= Required action =
From the first line to the last, please reproduce the material exactly, skipping the pictures.

= Materials provided =
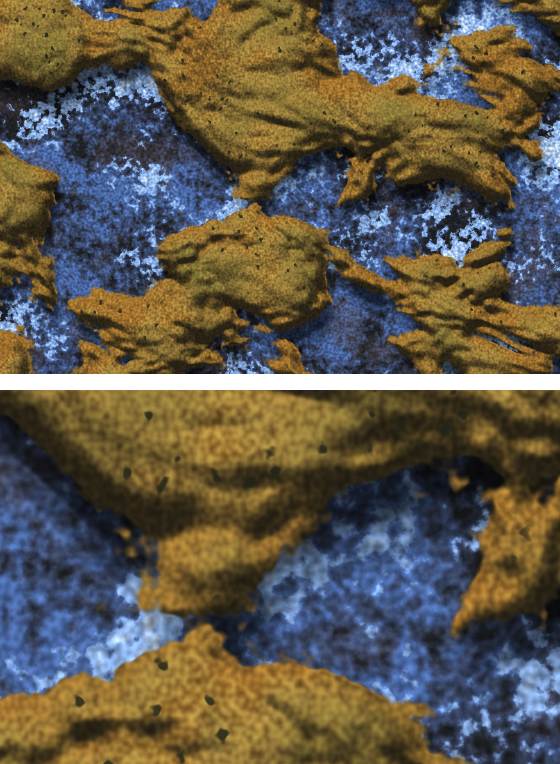
Top: the whole. Bottom: its middle third, enlarged.
Write a WebGL 2 fragment shader that draws this texture.

```glsl
#version 300 es
precision highp float;
// Cushions of ochre moss creeping over blue, lichen-crusted rock.
// A warped gradient-noise field gives the moss its outline and relief; slope
// lighting and an overhang shadow give depth, fine noise gives fuzz and crumbs.

uniform vec2 u_resolution;
out vec4 fragColor;

const vec2  MOSS_SCALE   = vec2(2.2, 2.9);
const float MOSS_SLANT   = 0.16;   // bands sink towards the right
const float MOSS_COVER   = 0.07;   // higher means more moss
const float MOSS_RELIEF  = 0.085;
const float MOSS_EDGE    = 0.026;
const float SPRIG_GRID   = 40.0;
const vec3  LIGHT_DIR    = vec3(-0.2, 0.72, 0.66);
const vec3  MOSS_SHADE   = vec3(0.16, 0.135, 0.08);
const vec3  MOSS_OCHRE   = vec3(0.64, 0.52, 0.24);
const vec3  MOSS_ORANGE  = vec3(0.64, 0.44, 0.17);
const vec3  MOSS_OLIVE   = vec3(0.54, 0.48, 0.22);
const vec3  SPRIG_DARK   = vec3(0.13, 0.14, 0.10);
const vec3  ROCK_BLACK   = vec3(0.12, 0.125, 0.14);
const vec3  ROCK_SLATE   = vec3(0.22, 0.27, 0.39);
const vec3  ROCK_BLUE    = vec3(0.29, 0.41, 0.65);
const vec3  ROCK_RUST    = vec3(0.32, 0.28, 0.30);
const vec3  LICHEN_PALE  = vec3(0.55, 0.70, 0.92);
const vec3  LICHEN_WHITE = vec3(0.76, 0.85, 0.97);

vec3 hash3(vec2 c) {
    vec3 h = fract(c.xyx * vec3(0.1031, 0.1030, 0.0973));
    h += dot(h, h.yxz + 33.33);
    return fract((h.xxy + h.yzz) * h.zyx);
}

float corner(vec2 cell, vec2 offset) {
    float a = 6.2832 * hash3(cell).x;
    return dot(vec2(cos(a), sin(a)), offset);
}

// Gradient noise, roughly -0.7 to 0.7
float noise(vec2 p) {
    vec2 i = floor(p), f = p - i;
    vec2 u = f * f * f * (f * (f * 6.0 - 15.0) + 10.0);
    vec2 e = vec2(1.0, 0.0);
    return mix(mix(corner(i, f), corner(i + e.xy, f - e.xy), u.x),
               mix(corner(i + e.yx, f - e.yx), corner(i + 1.0, f - 1.0), u.x), u.y);
}

float fbm(vec2 p) {
    float sum = 0.0, amp = 1.0;
    for (int k = 0; k < 4; k++) {
        sum += amp * noise(p);
        p = mat2(1.6, 1.2, -1.2, 1.6) * p + 17.3;
        amp *= 0.5;
    }
    return sum;
}

// Rounded lobes parted by soft creases
float lobes(vec2 p) {
    float n = noise(p);
    return sqrt(n * n + 0.006);
}

// Positive on moss, negative on bare rock
float mossField(vec2 p) {
    vec2 q = vec2(p.x, p.y + MOSS_SLANT * p.x) * MOSS_SCALE + 41.0;
    q += 0.24 * vec2(noise(q * 1.4 + 5.0), noise(q * 1.4 + 23.0));
    float bands = 0.17 * sin(q.y * 4.5);
    float broad = 0.75 * noise(q) + 0.5 * noise(q * 2.1 + 9.0);
    float lumps = 0.5 * lobes(q * 2.7 + 31.0) + 0.25 * lobes(q * 5.7 + 3.0);
    return bands + broad + lumps + 0.08 * noise(q * 12.0) - 0.17 + MOSS_COVER;
}

float cushion(float field) {
    return 1.0 - exp(-3.5 * max(field, 0.0));
}

// Small dark tufts, gathered in loose clusters
float sprigs(vec2 p) {
    vec2 g = p * SPRIG_GRID, cell = floor(g);
    float cover = 0.0;
    for (int y = -1; y <= 1; y++)
    for (int x = -1; x <= 1; x++) {
        vec2 c = cell + vec2(x, y);
        vec3 h = hash3(c + 61.0);
        float present = step(h.z, 0.08 + 0.8 * noise(c * 0.11 + 4.0));
        vec2 d = g - c - h.xy;
        d.x += (h.y - 0.5) * d.y;
        float r = length(d * vec2(1.2, 0.9)) + 0.25 * noise(g * 3.5);
        float size = 0.09 + 0.13 * h.x;
        cover = max(cover, present * (1.0 - smoothstep(size - 0.08, size + 0.1, r)));
    }
    return cover;
}

vec3 rockColour(vec2 p) {
    float medium = fbm(p * vec2(9.0, 11.0) + 13.0);
    float crumbs = fbm(p * 48.0 + 3.0);
    float tone = 0.5 + 0.55 * fbm(p * 3.5 + 50.0) + 0.45 * medium + 0.5 * crumbs;
    vec3 col = mix(ROCK_BLACK, ROCK_SLATE, smoothstep(0.12, 0.48, tone));
    col = mix(col, ROCK_BLUE, smoothstep(0.42, 0.74, tone));
    col = mix(col, ROCK_RUST, 0.45 * smoothstep(0.1, 0.5, fbm(p * 6.0 + 77.0)));
    float crust = fbm(p * vec2(3.4, 4.2) + 90.0) + 0.5 * medium + 0.6 * crumbs;
    col = mix(col, LICHEN_PALE, smoothstep(0.14, 0.38, crust));
    col = mix(col, LICHEN_WHITE, smoothstep(0.45, 0.8, crust));
    return col * (1.0 + 0.5 * noise(p * 130.0));
}

vec3 mossColour(vec2 p, float field) {
    // Slope lighting of the cushion
    vec2 e = vec2(0.01, 0.0);
    float h = cushion(field);
    vec2 slope = vec2(cushion(mossField(p + e.xy)), cushion(mossField(p + e.yx))) - h;
    vec3 normal = normalize(vec3(-slope / e.x * MOSS_RELIEF, 1.0));
    float fuzz = noise(p * vec2(165.0, 150.0)) + 0.7 * noise(p * 90.0 + 8.0);
    float lit = dot(normal, normalize(LIGHT_DIR)) + 0.1 * fuzz + 0.3 * fbm(p * 5.0 + 19.0);
    // Orange rims, olive hollows
    float hue = fbm(p * 4.5 + 33.0) + 0.3 * fuzz;
    vec3 col = mix(MOSS_OCHRE, MOSS_OLIVE, smoothstep(0.0, 0.5, hue));
    float rim = 1.0 - smoothstep(0.03, 0.28, field);
    col = mix(col, MOSS_ORANGE, clamp(0.6 * rim + smoothstep(0.0, 0.5, -hue), 0.0, 0.85));
    col = mix(MOSS_SHADE, col, smoothstep(-0.15, 0.98, lit)) * (1.0 + 0.32 * fuzz);
    return mix(col, SPRIG_DARK, 0.85 * sprigs(p) * smoothstep(0.05, 0.15, field));
}

void main() {
    vec2 p = gl_FragCoord.xy / u_resolution.y;
    float field = mossField(p);

    // Rock, darkened below overhanging moss
    float near = max(mossField(p + vec2(-0.004, 0.02)), mossField(p + vec2(-0.01, 0.045)));
    float far = mossField(p + vec2(-0.016, 0.08));
    float shadow = max(smoothstep(-0.06, 0.14, near), 0.5 * smoothstep(0.0, 0.2, far));
    vec3 rock = rockColour(p) * mix(1.0, 0.33, shadow);

    // Moss with a fuzzy edge
    float edge = field + 0.05 * noise(p * 90.0);
    vec3 col = mix(rock, mossColour(p, field), smoothstep(-MOSS_EDGE, MOSS_EDGE, edge));
    fragColor = vec4(clamp(col, 0.0, 1.0), 1.0);
}
```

= Response area =
Top: the whole. Bottom: its middle third, enlarged.
Write a WebGL 2 fragment shader that draws this texture.

```glsl
#version 300 es
precision highp float;
// Cushions of ochre moss creeping over blue, lichen-crusted rock.
// A warped gradient-noise field gives the moss its outline and relief; slope
// lighting and an overhang shadow give depth, fine noise gives fuzz and crumbs.

uniform vec2 u_resolution;
out vec4 fragColor;

const vec2  MOSS_SCALE   = vec2(2.2, 2.9);
const float MOSS_SLANT   = 0.16;   // bands sink towards the right
const float MOSS_COVER   = 0.07;   // higher means more moss
const float MOSS_RELIEF  = 0.085;
const float MOSS_EDGE    = 0.026;
const float SPRIG_GRID   = 40.0;
const vec3  LIGHT_DIR    = vec3(-0.2, 0.72, 0.66);
const vec3  MOSS_SHADE   = vec3(0.16, 0.135, 0.08);
const vec3  MOSS_OCHRE   = vec3(0.64, 0.52, 0.24);
const vec3  MOSS_ORANGE  = vec3(0.64, 0.44, 0.17);
const vec3  MOSS_OLIVE   = vec3(0.54, 0.48, 0.22);
const vec3  SPRIG_DARK   = vec3(0.13, 0.14, 0.10);
const vec3  ROCK_BLACK   = vec3(0.12, 0.125, 0.14);
const vec3  ROCK_SLATE   = vec3(0.22, 0.27, 0.39);
const vec3  ROCK_BLUE    = vec3(0.29, 0.41, 0.65);
const vec3  ROCK_RUST    = vec3(0.32, 0.28, 0.30);
const vec3  LICHEN_PALE  = vec3(0.55, 0.70, 0.92);
const vec3  LICHEN_WHITE = vec3(0.76, 0.85, 0.97);

vec3 hash3(vec2 c) {
    vec3 h = fract(c.xyx * vec3(0.1031, 0.1030, 0.0973));
    h += dot(h, h.yxz + 33.33);
    return fract((h.xxy + h.yzz) * h.zyx);
}

float corner(vec2 cell, vec2 offset) {
    float a = 6.2832 * hash3(cell).x;
    return dot(vec2(cos(a), sin(a)), offset);
}

// Gradient noise, roughly -0.7 to 0.7
float noise(vec2 p) {
    vec2 i = floor(p), f = p - i;
    vec2 u = f * f * f * (f * (f * 6.0 - 15.0) + 10.0);
    vec2 e = vec2(1.0, 0.0);
    return mix(mix(corner(i, f), corner(i + e.xy, f - e.xy), u.x),
               mix(corner(i + e.yx, f - e.yx), corner(i + 1.0, f - 1.0), u.x), u.y);
}

float fbm(vec2 p) {
    float sum = 0.0, amp = 1.0;
    for (int k = 0; k < 4; k++) {
        sum += amp * noise(p);
        p = mat2(1.6, 1.2, -1.2, 1.6) * p + 17.3;
        amp *= 0.5;
    }
    return sum;
}

// Rounded lobes parted by soft creases
float lobes(vec2 p) {
    float n = noise(p);
    return sqrt(n * n + 0.006);
}

// Positive on moss, negative on bare rock
float mossField(vec2 p) {
    vec2 q = vec2(p.x, p.y + MOSS_SLANT * p.x) * MOSS_SCALE + 41.0;
    q += 0.24 * vec2(noise(q * 1.4 + 5.0), noise(q * 1.4 + 23.0));
    float bands = 0.17 * sin(q.y * 4.5);
    float broad = 0.75 * noise(q) + 0.5 * noise(q * 2.1 + 9.0);
    float lumps = 0.5 * lobes(q * 2.7 + 31.0) + 0.25 * lobes(q * 5.7 + 3.0);
    return bands + broad + lumps + 0.08 * noise(q * 12.0) - 0.17 + MOSS_COVER;
}

float cushion(float field) {
    return 1.0 - exp(-3.5 * max(field, 0.0));
}

// Small dark tufts, gathered in loose clusters
float sprigs(vec2 p) {
    vec2 g = p * SPRIG_GRID, cell = floor(g);
    float cover = 0.0;
    for (int y = -1; y <= 1; y++)
    for (int x = -1; x <= 1; x++) {
        vec2 c = cell + vec2(x, y);
        vec3 h = hash3(c + 61.0);
        float present = step(h.z, 0.08 + 0.8 * noise(c * 0.11 + 4.0));
        vec2 d = g - c - h.xy;
        d.x += (h.y - 0.5) * d.y;
        float r = length(d * vec2(1.2, 0.9)) + 0.25 * noise(g * 3.5);
        float size = 0.09 + 0.13 * h.x;
        cover = max(cover, present * (1.0 - smoothstep(size - 0.08, size + 0.1, r)));
    }
    return cover;
}

vec3 rockColour(vec2 p) {
    float medium = fbm(p * vec2(9.0, 11.0) + 13.0);
    float crumbs = fbm(p * 48.0 + 3.0);
    float tone = 0.5 + 0.55 * fbm(p * 3.5 + 50.0) + 0.45 * medium + 0.5 * crumbs;
    vec3 col = mix(ROCK_BLACK, ROCK_SLATE, smoothstep(0.12, 0.48, tone));
    col = mix(col, ROCK_BLUE, smoothstep(0.42, 0.74, tone));
    col = mix(col, ROCK_RUST, 0.45 * smoothstep(0.1, 0.5, fbm(p * 6.0 + 77.0)));
    float crust = fbm(p * vec2(3.4, 4.2) + 90.0) + 0.5 * medium + 0.6 * crumbs;
    col = mix(col, LICHEN_PALE, smoothstep(0.14, 0.38, crust));
    col = mix(col, LICHEN_WHITE, smoothstep(0.45, 0.8, crust));
    return col * (1.0 + 0.5 * noise(p * 130.0));
}

vec3 mossColour(vec2 p, float field) {
    // Slope lighting of the cushion
    vec2 e = vec2(0.01, 0.0);
    float h = cushion(field);
    vec2 slope = vec2(cushion(mossField(p + e.xy)), cushion(mossField(p + e.yx))) - h;
    vec3 normal = normalize(vec3(-slope / e.x * MOSS_RELIEF, 1.0));
    float fuzz = noise(p * vec2(165.0, 150.0)) + 0.7 * noise(p * 90.0 + 8.0);
    float lit = dot(normal, normalize(LIGHT_DIR)) + 0.1 * fuzz + 0.3 * fbm(p * 5.0 + 19.0);
    // Orange rims, olive hollows
    float hue = fbm(p * 4.5 + 33.0) + 0.3 * fuzz;
    vec3 col = mix(MOSS_OCHRE, MOSS_OLIVE, smoothstep(0.0, 0.5, hue));
    float rim = 1.0 - smoothstep(0.03, 0.28, field);
    col = mix(col, MOSS_ORANGE, clamp(0.6 * rim + smoothstep(0.0, 0.5, -hue), 0.0, 0.85));
    col = mix(MOSS_SHADE, col, smoothstep(-0.15, 0.98, lit)) * (1.0 + 0.32 * fuzz);
    return mix(col, SPRIG_DARK, 0.85 * sprigs(p) * smoothstep(0.05, 0.15, field));
}

void main() {
    vec2 p = gl_FragCoord.xy / u_resolution.y;
    float field = mossField(p);

    // Rock, darkened below overhanging moss
    float near = max(mossField(p + vec2(-0.004, 0.02)), mossField(p + vec2(-0.01, 0.045)));
    float far = mossField(p + vec2(-0.016, 0.08));
    float shadow = max(smoothstep(-0.06, 0.14, near), 0.5 * smoothstep(0.0, 0.2, far));
    vec3 rock = rockColour(p) * mix(1.0, 0.33, shadow);

    // Moss with a fuzzy edge
    float edge = field + 0.05 * noise(p * 90.0);
    vec3 col = mix(rock, mossColour(p, field), smoothstep(-MOSS_EDGE, MOSS_EDGE, edge));
    fragColor = vec4(clamp(col, 0.0, 1.0), 1.0);
}
```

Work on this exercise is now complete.